My mom is an avid reader. She probably reads at least a book a week — way more than I do, certainly. But she’s the one who instilled me with a love of the written word.
Ever since I can remember, as a kid, my mom would read to me. I remember such classics as Go Dog. Go!, The Lorax, and Are You My Mother? And she kept reading to me — Winnie the Pooh, A Wrinkle in Time, the Chronicles of Narnia, To Kill a Mockingbird, and tons of others, long after I could read for myself. Bedtime usually started with her reading to me for awhile, then I would read to myself for awhile before going to sleep.
There is absolutely no doubt that this reading helped make me who I am. I (obviously) love stories, I love books and writing and reading (even though I don’t do enough of it). But reading didn’t just get me to like books.
When you read a book, there’s so much more going on. Certainly my vocabulary expanded. I learned about all sorts of interesting things that school wouldn’t have taught me. But as the good folks over at onfiction have determined, reading also opens your mind. It simulates social situations and gives you a better understanding of how people work in the world.
In fact, though I’ve always known that reading as a child has helped me enormously — and though I’ve heard before that it helps develop mental abilities, makes kids smarter and better kids and all that jazz — studies from the people at onfiction have confirmed something more. Reading as a child helps develop one’s empathy, one’s ability to realize that other people have mental states and feelings just like you. It assists with socioemotional development. Basically, it helps children operate in a world inhabited by other people. It makes you a better person.
I could turn this into a moral crusade for the benefits of reading to your children, that all parents should do it, that everyone should read as much and as often as possible. All of that is, I think, true. But you can make that leap.

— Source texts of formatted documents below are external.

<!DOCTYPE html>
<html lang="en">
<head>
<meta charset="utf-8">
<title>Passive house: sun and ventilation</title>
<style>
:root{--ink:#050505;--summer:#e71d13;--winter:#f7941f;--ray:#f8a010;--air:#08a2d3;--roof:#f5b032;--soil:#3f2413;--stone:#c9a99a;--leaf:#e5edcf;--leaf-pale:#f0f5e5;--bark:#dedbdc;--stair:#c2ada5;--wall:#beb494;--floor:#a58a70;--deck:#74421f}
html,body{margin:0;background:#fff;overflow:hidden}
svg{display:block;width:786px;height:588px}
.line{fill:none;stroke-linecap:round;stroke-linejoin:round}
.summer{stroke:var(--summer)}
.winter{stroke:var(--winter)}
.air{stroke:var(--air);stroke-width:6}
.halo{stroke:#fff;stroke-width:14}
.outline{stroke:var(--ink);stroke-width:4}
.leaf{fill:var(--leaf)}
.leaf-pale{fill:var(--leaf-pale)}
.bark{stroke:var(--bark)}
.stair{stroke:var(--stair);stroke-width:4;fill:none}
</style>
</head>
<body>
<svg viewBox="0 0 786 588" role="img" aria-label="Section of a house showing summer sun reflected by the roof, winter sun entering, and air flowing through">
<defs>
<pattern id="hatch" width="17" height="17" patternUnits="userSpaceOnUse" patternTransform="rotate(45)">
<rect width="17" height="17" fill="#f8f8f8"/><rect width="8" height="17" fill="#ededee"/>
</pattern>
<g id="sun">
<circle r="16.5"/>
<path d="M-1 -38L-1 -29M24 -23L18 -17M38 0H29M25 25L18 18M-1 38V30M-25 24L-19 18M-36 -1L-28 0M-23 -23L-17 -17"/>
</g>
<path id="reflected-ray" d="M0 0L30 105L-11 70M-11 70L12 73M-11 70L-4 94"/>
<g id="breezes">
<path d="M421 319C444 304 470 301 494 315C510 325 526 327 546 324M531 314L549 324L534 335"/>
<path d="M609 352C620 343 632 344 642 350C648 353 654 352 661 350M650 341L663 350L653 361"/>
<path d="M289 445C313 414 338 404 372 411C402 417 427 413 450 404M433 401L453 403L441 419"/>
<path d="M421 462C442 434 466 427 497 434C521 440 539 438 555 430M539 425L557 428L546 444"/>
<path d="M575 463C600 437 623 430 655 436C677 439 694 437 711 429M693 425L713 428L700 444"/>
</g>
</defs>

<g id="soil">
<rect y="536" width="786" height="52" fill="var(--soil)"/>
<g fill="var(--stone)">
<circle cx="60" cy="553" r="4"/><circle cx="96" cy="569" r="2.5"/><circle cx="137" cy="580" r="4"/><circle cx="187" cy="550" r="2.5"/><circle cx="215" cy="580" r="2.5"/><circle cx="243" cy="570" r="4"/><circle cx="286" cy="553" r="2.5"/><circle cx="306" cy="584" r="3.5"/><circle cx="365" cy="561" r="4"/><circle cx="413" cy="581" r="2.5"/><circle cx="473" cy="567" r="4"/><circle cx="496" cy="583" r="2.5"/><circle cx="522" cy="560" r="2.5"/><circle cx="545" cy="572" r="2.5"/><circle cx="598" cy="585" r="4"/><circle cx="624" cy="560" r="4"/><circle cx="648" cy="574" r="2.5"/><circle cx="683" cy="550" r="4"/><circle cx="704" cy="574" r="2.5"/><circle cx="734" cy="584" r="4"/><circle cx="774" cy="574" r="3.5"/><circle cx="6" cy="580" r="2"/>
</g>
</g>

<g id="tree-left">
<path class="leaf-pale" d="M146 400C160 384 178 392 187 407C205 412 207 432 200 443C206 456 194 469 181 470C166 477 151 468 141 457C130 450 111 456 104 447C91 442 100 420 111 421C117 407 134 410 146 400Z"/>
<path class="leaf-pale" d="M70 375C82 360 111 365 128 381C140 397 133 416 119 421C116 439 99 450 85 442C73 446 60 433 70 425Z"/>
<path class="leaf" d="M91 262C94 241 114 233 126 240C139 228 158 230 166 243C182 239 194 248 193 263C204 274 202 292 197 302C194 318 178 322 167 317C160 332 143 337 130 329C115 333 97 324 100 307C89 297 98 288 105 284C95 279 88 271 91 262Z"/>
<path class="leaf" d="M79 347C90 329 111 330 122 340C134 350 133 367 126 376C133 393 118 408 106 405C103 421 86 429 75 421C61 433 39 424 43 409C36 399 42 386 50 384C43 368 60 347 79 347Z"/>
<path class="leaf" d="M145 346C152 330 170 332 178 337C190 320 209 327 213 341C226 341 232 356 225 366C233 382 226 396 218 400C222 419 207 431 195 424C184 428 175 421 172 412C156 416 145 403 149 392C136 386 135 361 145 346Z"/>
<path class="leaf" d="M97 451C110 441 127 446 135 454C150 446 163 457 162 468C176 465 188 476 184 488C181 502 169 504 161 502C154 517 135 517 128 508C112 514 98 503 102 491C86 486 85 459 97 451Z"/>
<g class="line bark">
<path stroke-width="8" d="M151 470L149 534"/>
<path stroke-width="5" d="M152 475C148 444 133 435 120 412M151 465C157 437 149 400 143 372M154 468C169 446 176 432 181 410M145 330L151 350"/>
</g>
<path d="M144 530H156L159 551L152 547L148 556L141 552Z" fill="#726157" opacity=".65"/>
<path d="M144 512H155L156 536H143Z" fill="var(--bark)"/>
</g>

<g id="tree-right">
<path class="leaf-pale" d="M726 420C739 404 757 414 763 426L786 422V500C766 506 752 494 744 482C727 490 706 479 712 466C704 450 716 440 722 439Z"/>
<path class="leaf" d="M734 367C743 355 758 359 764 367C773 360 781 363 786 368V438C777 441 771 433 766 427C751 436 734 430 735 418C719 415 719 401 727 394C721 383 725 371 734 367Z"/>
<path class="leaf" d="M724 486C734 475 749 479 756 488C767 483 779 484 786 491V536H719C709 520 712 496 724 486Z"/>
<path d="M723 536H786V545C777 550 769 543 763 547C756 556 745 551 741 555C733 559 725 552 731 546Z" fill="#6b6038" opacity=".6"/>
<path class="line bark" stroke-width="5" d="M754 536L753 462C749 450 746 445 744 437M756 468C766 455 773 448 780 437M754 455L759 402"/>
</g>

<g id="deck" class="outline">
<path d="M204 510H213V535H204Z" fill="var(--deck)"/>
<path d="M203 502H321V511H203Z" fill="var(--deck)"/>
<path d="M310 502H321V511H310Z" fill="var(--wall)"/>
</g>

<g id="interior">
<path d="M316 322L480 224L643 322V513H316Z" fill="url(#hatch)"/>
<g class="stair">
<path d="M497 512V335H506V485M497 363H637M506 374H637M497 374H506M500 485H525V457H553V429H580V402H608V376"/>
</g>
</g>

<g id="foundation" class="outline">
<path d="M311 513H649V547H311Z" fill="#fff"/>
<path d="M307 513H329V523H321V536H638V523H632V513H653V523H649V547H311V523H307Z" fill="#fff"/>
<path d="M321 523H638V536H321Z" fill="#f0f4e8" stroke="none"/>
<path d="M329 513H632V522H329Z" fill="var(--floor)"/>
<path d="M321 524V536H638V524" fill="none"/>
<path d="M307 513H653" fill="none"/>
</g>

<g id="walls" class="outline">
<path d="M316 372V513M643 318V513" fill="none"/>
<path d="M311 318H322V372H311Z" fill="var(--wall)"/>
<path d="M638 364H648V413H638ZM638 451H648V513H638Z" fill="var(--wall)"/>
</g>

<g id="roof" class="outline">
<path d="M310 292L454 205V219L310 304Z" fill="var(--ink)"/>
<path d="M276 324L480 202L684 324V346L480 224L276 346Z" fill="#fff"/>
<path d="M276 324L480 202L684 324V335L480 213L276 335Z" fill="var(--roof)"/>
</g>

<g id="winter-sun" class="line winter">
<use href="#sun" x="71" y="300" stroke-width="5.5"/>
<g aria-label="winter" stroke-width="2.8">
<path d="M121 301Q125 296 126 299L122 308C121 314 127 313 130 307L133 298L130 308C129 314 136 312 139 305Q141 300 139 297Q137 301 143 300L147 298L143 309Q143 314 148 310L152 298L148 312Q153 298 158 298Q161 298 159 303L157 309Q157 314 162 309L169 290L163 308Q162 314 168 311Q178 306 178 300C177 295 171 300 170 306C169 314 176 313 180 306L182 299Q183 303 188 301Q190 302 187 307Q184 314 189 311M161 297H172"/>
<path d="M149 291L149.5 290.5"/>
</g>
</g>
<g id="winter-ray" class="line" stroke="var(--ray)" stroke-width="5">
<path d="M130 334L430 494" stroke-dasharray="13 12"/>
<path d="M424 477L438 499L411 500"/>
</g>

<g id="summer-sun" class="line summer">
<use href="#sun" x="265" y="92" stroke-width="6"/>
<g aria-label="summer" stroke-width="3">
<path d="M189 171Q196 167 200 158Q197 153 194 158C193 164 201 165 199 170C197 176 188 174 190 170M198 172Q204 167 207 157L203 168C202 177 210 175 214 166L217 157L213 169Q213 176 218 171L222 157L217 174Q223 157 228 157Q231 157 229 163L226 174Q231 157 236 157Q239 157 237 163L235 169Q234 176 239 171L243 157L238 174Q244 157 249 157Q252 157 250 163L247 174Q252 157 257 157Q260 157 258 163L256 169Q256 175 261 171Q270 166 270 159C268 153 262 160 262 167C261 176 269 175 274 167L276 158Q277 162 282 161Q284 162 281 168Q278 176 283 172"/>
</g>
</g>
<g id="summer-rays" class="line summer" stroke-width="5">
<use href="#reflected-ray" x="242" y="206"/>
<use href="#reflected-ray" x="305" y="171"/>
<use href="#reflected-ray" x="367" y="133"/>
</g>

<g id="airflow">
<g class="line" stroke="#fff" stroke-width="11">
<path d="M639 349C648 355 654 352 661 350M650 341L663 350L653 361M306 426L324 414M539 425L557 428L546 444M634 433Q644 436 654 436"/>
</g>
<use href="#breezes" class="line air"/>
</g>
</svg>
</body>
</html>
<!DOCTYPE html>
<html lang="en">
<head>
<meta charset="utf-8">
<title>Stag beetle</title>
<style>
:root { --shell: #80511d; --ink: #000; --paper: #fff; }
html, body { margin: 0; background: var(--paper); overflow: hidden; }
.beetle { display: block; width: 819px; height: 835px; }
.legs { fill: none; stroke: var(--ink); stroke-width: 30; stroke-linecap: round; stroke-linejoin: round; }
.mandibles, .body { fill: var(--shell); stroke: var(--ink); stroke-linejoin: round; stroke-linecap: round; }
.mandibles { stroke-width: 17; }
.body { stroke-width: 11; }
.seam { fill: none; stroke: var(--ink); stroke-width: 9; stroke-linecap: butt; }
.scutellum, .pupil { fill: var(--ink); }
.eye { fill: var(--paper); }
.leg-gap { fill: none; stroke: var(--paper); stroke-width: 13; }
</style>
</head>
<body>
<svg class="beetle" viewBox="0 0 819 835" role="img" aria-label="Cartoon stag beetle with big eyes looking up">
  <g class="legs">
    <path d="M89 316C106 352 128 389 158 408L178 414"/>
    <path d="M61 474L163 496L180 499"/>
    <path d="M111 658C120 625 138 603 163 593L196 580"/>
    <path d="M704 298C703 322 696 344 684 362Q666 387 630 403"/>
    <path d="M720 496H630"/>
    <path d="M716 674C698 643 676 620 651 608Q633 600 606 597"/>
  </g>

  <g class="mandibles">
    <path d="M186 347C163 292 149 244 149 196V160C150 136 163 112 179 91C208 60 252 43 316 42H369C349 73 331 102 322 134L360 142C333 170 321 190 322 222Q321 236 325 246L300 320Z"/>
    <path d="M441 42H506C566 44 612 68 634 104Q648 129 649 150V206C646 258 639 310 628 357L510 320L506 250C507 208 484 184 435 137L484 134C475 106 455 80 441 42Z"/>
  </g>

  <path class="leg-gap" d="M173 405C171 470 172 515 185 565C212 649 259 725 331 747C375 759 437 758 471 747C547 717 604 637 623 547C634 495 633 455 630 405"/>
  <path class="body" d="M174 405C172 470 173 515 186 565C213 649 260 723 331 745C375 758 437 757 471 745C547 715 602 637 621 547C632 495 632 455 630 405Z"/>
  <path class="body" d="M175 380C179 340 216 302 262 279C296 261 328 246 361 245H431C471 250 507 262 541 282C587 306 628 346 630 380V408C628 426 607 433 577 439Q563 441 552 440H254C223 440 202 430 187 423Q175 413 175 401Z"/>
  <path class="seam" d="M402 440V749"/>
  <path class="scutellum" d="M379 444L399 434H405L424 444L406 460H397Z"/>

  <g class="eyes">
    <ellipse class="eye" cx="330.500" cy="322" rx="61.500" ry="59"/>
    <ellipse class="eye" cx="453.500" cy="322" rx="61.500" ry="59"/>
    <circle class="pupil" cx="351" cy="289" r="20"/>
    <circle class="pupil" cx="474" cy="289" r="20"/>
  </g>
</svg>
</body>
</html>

No, I’m going to end this a little more personally. Because my mom did that. She read to me constantly, and she read to me for years and years. I would not be who I am without that. So, thanks Mom, for enriching my vocabulary and my knowledge of the world, for helping develop my empathy and expanding my socioemotional awareness.
Thanks, Mom, for making me love stories.